*** Opening of INPUT RECORDS ***
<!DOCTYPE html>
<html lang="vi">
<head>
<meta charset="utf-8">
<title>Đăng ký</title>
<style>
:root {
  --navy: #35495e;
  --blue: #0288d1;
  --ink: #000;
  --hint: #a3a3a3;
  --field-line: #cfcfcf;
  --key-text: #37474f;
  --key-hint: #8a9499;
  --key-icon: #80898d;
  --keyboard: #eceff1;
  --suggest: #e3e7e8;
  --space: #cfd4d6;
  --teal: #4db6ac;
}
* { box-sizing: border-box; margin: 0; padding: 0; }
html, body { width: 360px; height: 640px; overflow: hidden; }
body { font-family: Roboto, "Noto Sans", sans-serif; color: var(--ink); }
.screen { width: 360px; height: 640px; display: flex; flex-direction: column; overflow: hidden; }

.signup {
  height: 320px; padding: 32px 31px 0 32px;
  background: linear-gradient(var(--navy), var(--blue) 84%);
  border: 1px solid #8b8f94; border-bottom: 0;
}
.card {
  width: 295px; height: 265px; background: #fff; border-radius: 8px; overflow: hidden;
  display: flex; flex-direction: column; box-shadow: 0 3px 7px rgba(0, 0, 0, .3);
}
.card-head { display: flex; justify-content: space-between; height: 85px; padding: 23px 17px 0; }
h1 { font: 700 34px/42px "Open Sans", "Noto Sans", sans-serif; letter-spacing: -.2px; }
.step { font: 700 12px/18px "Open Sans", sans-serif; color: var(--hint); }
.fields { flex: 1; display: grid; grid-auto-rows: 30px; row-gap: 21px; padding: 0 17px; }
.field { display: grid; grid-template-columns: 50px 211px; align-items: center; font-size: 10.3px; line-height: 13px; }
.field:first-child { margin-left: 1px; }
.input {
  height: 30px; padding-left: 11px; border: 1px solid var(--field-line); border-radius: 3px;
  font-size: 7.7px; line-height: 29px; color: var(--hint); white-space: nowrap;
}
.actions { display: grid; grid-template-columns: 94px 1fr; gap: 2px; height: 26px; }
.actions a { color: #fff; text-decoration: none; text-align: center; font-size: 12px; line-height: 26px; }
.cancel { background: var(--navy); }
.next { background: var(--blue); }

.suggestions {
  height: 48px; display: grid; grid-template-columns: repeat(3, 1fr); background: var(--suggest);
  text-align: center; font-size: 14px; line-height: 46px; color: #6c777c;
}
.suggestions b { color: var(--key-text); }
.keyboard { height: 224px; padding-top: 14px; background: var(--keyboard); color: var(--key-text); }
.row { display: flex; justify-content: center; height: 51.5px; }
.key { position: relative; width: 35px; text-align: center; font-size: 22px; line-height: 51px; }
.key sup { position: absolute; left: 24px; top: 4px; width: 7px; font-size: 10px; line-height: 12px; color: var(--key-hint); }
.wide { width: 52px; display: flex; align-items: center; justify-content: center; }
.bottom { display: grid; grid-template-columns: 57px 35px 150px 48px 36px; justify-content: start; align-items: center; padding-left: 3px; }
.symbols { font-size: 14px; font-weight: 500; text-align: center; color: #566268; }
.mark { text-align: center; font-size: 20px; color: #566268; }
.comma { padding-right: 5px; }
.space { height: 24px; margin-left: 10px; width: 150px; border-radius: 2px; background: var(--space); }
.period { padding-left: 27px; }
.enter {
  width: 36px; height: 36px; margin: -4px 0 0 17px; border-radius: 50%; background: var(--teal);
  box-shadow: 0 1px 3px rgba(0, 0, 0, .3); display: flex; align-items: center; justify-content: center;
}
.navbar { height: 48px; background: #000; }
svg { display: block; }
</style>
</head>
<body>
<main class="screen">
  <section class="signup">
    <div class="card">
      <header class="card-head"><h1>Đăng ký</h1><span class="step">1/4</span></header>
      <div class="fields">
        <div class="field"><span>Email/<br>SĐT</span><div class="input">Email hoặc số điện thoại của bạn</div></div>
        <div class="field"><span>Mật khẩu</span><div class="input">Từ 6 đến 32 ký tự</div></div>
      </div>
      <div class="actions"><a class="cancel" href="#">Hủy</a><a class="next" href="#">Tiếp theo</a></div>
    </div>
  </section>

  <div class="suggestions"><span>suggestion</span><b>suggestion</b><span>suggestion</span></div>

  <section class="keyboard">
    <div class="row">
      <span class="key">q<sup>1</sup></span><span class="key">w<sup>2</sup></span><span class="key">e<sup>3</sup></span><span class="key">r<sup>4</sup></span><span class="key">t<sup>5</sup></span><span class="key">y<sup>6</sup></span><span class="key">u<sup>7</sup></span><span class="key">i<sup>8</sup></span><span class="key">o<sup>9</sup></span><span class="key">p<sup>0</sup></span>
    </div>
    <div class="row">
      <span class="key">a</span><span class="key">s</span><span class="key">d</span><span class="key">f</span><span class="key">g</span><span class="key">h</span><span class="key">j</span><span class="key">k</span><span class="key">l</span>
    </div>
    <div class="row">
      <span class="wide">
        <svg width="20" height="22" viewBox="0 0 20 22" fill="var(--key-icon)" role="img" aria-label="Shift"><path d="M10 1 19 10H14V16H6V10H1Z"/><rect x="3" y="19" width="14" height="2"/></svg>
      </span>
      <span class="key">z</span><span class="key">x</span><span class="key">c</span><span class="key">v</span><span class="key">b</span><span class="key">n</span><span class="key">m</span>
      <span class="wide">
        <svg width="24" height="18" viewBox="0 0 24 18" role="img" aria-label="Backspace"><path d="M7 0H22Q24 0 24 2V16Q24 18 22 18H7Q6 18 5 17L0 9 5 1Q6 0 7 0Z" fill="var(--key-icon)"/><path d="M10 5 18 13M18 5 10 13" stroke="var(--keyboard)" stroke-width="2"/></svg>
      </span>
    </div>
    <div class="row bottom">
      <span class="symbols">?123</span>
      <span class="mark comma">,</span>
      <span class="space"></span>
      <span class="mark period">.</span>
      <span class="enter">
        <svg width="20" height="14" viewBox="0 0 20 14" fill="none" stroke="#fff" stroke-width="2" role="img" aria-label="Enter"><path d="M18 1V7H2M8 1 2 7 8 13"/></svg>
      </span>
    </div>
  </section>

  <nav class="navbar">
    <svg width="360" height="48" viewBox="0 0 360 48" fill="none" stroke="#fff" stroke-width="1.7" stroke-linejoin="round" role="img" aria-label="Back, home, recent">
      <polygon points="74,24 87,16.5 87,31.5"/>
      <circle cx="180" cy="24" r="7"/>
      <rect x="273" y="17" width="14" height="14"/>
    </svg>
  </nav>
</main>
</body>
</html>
*** Close of INPUT RECORDS ***
=== WHAT YOU HAVE TO DO ===
Please retype each entry above exactly as it is written.

=== PROBLEM SOLUTION ===
<!DOCTYPE html>
<html lang="vi">
<head>
<meta charset="utf-8">
<title>Đăng ký</title>
<style>
:root {
  --navy: #35495e;
  --blue: #0288d1;
  --ink: #000;
  --hint: #a3a3a3;
  --field-line: #cfcfcf;
  --key-text: #37474f;
  --key-hint: #8a9499;
  --key-icon: #80898d;
  --keyboard: #eceff1;
  --suggest: #e3e7e8;
  --space: #cfd4d6;
  --teal: #4db6ac;
}
* { box-sizing: border-box; margin: 0; padding: 0; }
html, body { width: 360px; height: 640px; overflow: hidden; }
body { font-family: Roboto, "Noto Sans", sans-serif; color: var(--ink); }
.screen { width: 360px; height: 640px; display: flex; flex-direction: column; overflow: hidden; }

.signup {
  height: 320px; padding: 32px 31px 0 32px;
  background: linear-gradient(var(--navy), var(--blue) 84%);
  border: 1px solid #8b8f94; border-bottom: 0;
}
.card {
  width: 295px; height: 265px; background: #fff; border-radius: 8px; overflow: hidden;
  display: flex; flex-direction: column; box-shadow: 0 3px 7px rgba(0, 0, 0, .3);
}
.card-head { display: flex; justify-content: space-between; height: 85px; padding: 23px 17px 0; }
h1 { font: 700 34px/42px "Open Sans", "Noto Sans", sans-serif; letter-spacing: -.2px; }
.step { font: 700 12px/18px "Open Sans", sans-serif; color: var(--hint); }
.fields { flex: 1; display: grid; grid-auto-rows: 30px; row-gap: 21px; padding: 0 17px; }
.field { display: grid; grid-template-columns: 50px 211px; align-items: center; font-size: 10.3px; line-height: 13px; }
.field:first-child { margin-left: 1px; }
.input {
  height: 30px; padding-left: 11px; border: 1px solid var(--field-line); border-radius: 3px;
  font-size: 7.7px; line-height: 29px; color: var(--hint); white-space: nowrap;
}
.actions { display: grid; grid-template-columns: 94px 1fr; gap: 2px; height: 26px; }
.actions a { color: #fff; text-decoration: none; text-align: center; font-size: 12px; line-height: 26px; }
.cancel { background: var(--navy); }
.next { background: var(--blue); }

.suggestions {
  height: 48px; display: grid; grid-template-columns: repeat(3, 1fr); background: var(--suggest);
  text-align: center; font-size: 14px; line-height: 46px; color: #6c777c;
}
.suggestions b { color: var(--key-text); }
.keyboard { height: 224px; padding-top: 14px; background: var(--keyboard); color: var(--key-text); }
.row { display: flex; justify-content: center; height: 51.5px; }
.key { position: relative; width: 35px; text-align: center; font-size: 22px; line-height: 51px; }
.key sup { position: absolute; left: 24px; top: 4px; width: 7px; font-size: 10px; line-height: 12px; color: var(--key-hint); }
.wide { width: 52px; display: flex; align-items: center; justify-content: center; }
.bottom { display: grid; grid-template-columns: 57px 35px 150px 48px 36px; justify-content: start; align-items: center; padding-left: 3px; }
.symbols { font-size: 14px; font-weight: 500; text-align: center; color: #566268; }
.mark { text-align: center; font-size: 20px; color: #566268; }
.comma { padding-right: 5px; }
.space { height: 24px; margin-left: 10px; width: 150px; border-radius: 2px; background: var(--space); }
.period { padding-left: 27px; }
.enter {
  width: 36px; height: 36px; margin: -4px 0 0 17px; border-radius: 50%; background: var(--teal);
  box-shadow: 0 1px 3px rgba(0, 0, 0, .3); display: flex; align-items: center; justify-content: center;
}
.navbar { height: 48px; background: #000; }
svg { display: block; }
</style>
</head>
<body>
<main class="screen">
  <section class="signup">
    <div class="card">
      <header class="card-head"><h1>Đăng ký</h1><span class="step">1/4</span></header>
      <div class="fields">
        <div class="field"><span>Email/<br>SĐT</span><div class="input">Email hoặc số điện thoại của bạn</div></div>
        <div class="field"><span>Mật khẩu</span><div class="input">Từ 6 đến 32 ký tự</div></div>
      </div>
      <div class="actions"><a class="cancel" href="#">Hủy</a><a class="next" href="#">Tiếp theo</a></div>
    </div>
  </section>

  <div class="suggestions"><span>suggestion</span><b>suggestion</b><span>suggestion</span></div>

  <section class="keyboard">
    <div class="row">
      <span class="key">q<sup>1</sup></span><span class="key">w<sup>2</sup></span><span class="key">e<sup>3</sup></span><span class="key">r<sup>4</sup></span><span class="key">t<sup>5</sup></span><span class="key">y<sup>6</sup></span><span class="key">u<sup>7</sup></span><span class="key">i<sup>8</sup></span><span class="key">o<sup>9</sup></span><span class="key">p<sup>0</sup></span>
    </div>
    <div class="row">
      <span class="key">a</span><span class="key">s</span><span class="key">d</span><span class="key">f</span><span class="key">g</span><span class="key">h</span><span class="key">j</span><span class="key">k</span><span class="key">l</span>
    </div>
    <div class="row">
      <span class="wide">
        <svg width="20" height="22" viewBox="0 0 20 22" fill="var(--key-icon)" role="img" aria-label="Shift"><path d="M10 1 19 10H14V16H6V10H1Z"/><rect x="3" y="19" width="14" height="2"/></svg>
      </span>
      <span class="key">z</span><span class="key">x</span><span class="key">c</span><span class="key">v</span><span class="key">b</span><span class="key">n</span><span class="key">m</span>
      <span class="wide">
        <svg width="24" height="18" viewBox="0 0 24 18" role="img" aria-label="Backspace"><path d="M7 0H22Q24 0 24 2V16Q24 18 22 18H7Q6 18 5 17L0 9 5 1Q6 0 7 0Z" fill="var(--key-icon)"/><path d="M10 5 18 13M18 5 10 13" stroke="var(--keyboard)" stroke-width="2"/></svg>
      </span>
    </div>
    <div class="row bottom">
      <span class="symbols">?123</span>
      <span class="mark comma">,</span>
      <span class="space"></span>
      <span class="mark period">.</span>
      <span class="enter">
        <svg width="20" height="14" viewBox="0 0 20 14" fill="none" stroke="#fff" stroke-width="2" role="img" aria-label="Enter"><path d="M18 1V7H2M8 1 2 7 8 13"/></svg>
      </span>
    </div>
  </section>

  <nav class="navbar">
    <svg width="360" height="48" viewBox="0 0 360 48" fill="none" stroke="#fff" stroke-width="1.7" stroke-linejoin="round" role="img" aria-label="Back, home, recent">
      <polygon points="74,24 87,16.5 87,31.5"/>
      <circle cx="180" cy="24" r="7"/>
      <rect x="273" y="17" width="14" height="14"/>
    </svg>
  </nav>
</main>
</body>
</html>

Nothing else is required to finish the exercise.